Equitable estoppel is violated when party A, having induced party B to adopt and act upon an assumption, acts inconsistently with the assumption without taking steps to ensure that party B is not harmed as a result of that action (A. Robertson, Reliance, Conscience and the New Equitable Estoppel, 24 Melbourne University Law Review, 2000, p. 227). Naturally, equitable estoppel is a common law principle but it is included in the 2010 UNIDROIT Principles of International Commercial Contracts, which is considered to be lex mercatoria accepted throughout the world. Art. 1.8 of the UNIDROIT Principles provides for “Inconsistent behavior” as follows: “A party cannot act inconsistently with an understanding it has caused the other party to have and upon which that other party reasonably has acted in reliance to its detriment.“ Therefore, and practically, if the third party causes the signatory of the arbitration clause to believe that it would participate in an arbitration based on that clause, it is then precluded (estopped) from denying its consent to arbitration.
The best case that exemplifies estoppel I found in the US and it is Mcbro v. Triangle (Mcbro Planning and Development Company and Mccarthy Brothers Company, A Joint Venture, Plaintiffs-Appellees v. Triangle Electrical Construction Company, Inc., Defendant-Appellant, 741 F.2d 342 (1984)). Both Mcbro and Triangle did construction work in the St. Margaret’s Hospital, whereas Triangle performed electrical works and Mcbro acted as the construction manager. Both Mcbro and Triangle had a contract including an arbitration clause with St Margaret’s Hospital but never had a written agreement between themselves. The contract between the Hospital and Triangle even contained a clause noting that “[n]othing contained in the Contract Documents shall create any contractual relationship between [Mcbro] and [Triangle]”. A dispute arose, in which Triangle claimed that Mcbro hampered its electrical works in the Hospital and brought a suit in the US courts. Mcbro wanted to compel Triangle to arbitration. And although there was no arbitration agreement between the parties, the Court ruled that based on the “close relationship” of the contracts, Triangle is estopped from bringing a dispute to courts instead of arbitration (Ibid., par. 7). Consequently the Court ruled, “the contractor’s claims are intimately founded in and intertwined with the underlying contract obligations” (Ibid., par. 8) and hence allowed arbitration pursuant to the arbitration clause between Mcbro and the Hospital.
In light of the above-mentioned, it is clear that even if a party does not sign an arbitration agreement, it can be compelled to arbitrate a dispute.
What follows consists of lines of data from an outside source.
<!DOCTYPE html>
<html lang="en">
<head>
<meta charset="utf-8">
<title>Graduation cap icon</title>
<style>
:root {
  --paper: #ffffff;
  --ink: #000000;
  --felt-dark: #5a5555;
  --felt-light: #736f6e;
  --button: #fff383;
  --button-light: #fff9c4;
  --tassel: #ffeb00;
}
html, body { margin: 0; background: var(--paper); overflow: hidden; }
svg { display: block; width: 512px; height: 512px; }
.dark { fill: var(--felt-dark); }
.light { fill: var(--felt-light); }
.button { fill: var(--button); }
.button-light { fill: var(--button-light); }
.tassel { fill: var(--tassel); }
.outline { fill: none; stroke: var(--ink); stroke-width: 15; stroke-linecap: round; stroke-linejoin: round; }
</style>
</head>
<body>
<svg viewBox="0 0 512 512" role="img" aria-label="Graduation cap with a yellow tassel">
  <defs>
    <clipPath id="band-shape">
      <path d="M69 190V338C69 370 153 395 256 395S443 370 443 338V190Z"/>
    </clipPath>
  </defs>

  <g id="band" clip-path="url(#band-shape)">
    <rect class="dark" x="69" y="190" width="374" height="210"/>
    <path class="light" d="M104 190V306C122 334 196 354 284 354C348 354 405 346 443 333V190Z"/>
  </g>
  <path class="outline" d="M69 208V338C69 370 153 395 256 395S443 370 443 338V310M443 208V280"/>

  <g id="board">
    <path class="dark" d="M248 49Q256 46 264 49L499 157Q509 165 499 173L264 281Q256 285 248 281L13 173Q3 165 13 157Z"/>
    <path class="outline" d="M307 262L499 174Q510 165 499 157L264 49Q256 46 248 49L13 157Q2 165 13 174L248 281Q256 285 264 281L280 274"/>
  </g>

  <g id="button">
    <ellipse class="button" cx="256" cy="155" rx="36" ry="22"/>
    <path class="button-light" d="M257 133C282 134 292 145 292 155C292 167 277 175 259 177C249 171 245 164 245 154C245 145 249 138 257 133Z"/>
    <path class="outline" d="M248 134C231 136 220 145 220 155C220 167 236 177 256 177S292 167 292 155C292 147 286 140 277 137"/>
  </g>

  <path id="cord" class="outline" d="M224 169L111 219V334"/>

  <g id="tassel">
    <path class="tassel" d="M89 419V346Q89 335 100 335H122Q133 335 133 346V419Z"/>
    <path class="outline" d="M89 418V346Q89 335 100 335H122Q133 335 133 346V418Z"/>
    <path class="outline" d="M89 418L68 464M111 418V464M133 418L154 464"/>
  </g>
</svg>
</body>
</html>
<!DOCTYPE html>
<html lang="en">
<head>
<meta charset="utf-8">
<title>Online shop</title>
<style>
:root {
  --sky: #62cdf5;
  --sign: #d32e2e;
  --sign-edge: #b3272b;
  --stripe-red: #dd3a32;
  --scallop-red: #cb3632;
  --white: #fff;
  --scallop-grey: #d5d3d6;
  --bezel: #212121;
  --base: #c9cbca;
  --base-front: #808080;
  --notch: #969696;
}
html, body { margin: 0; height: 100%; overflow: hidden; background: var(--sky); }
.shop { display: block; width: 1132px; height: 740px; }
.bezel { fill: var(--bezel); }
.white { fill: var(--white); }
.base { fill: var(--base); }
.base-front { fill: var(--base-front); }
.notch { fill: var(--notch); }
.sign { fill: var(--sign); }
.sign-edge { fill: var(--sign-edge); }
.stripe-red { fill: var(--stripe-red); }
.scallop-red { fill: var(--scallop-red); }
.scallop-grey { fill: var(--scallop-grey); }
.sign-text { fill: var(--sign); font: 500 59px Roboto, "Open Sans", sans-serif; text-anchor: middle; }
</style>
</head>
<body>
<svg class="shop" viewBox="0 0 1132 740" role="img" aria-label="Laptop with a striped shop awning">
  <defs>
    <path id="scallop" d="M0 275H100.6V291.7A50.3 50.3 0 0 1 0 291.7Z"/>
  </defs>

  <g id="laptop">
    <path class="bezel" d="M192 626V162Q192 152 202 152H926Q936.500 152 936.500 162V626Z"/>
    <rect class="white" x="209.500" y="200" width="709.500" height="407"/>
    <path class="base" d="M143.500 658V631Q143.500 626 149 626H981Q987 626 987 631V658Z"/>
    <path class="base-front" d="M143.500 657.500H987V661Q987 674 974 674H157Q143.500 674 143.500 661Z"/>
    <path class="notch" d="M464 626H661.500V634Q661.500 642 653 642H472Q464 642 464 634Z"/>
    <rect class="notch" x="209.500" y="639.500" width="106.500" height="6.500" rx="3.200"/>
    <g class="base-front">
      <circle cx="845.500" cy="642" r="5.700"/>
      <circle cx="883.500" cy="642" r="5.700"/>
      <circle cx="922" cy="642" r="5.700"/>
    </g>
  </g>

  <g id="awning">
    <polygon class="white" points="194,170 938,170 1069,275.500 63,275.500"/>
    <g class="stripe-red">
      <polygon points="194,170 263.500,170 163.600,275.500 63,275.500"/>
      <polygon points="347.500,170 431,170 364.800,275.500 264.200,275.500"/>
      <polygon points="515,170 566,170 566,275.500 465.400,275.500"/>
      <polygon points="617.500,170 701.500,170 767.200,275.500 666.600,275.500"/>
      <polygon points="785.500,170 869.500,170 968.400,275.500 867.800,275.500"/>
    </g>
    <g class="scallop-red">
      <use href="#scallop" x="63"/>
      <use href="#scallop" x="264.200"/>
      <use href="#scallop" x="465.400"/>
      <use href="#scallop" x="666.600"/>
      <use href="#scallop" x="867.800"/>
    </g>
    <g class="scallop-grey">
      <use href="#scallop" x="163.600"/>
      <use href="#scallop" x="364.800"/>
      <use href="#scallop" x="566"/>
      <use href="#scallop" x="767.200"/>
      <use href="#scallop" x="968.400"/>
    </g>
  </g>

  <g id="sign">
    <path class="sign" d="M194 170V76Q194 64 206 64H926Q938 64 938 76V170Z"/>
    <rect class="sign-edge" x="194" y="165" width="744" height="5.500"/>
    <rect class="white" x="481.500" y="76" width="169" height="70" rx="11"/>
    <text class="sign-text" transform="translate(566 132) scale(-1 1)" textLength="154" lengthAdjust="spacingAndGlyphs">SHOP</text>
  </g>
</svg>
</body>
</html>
Legally, the personal scope of the tribunal’s jurisdiction and the arbitration agreement is widened to encompass the consent of the third party. Moreover, if the arbitration rules provide for party joinders, a third party can be joined during an ongoing arbitration.
!!! Since this is one of the most interesting issues in arbitration, please let me know in comments of decisions from other jurisdictions that address it. Thank you!
written by Peter Plachy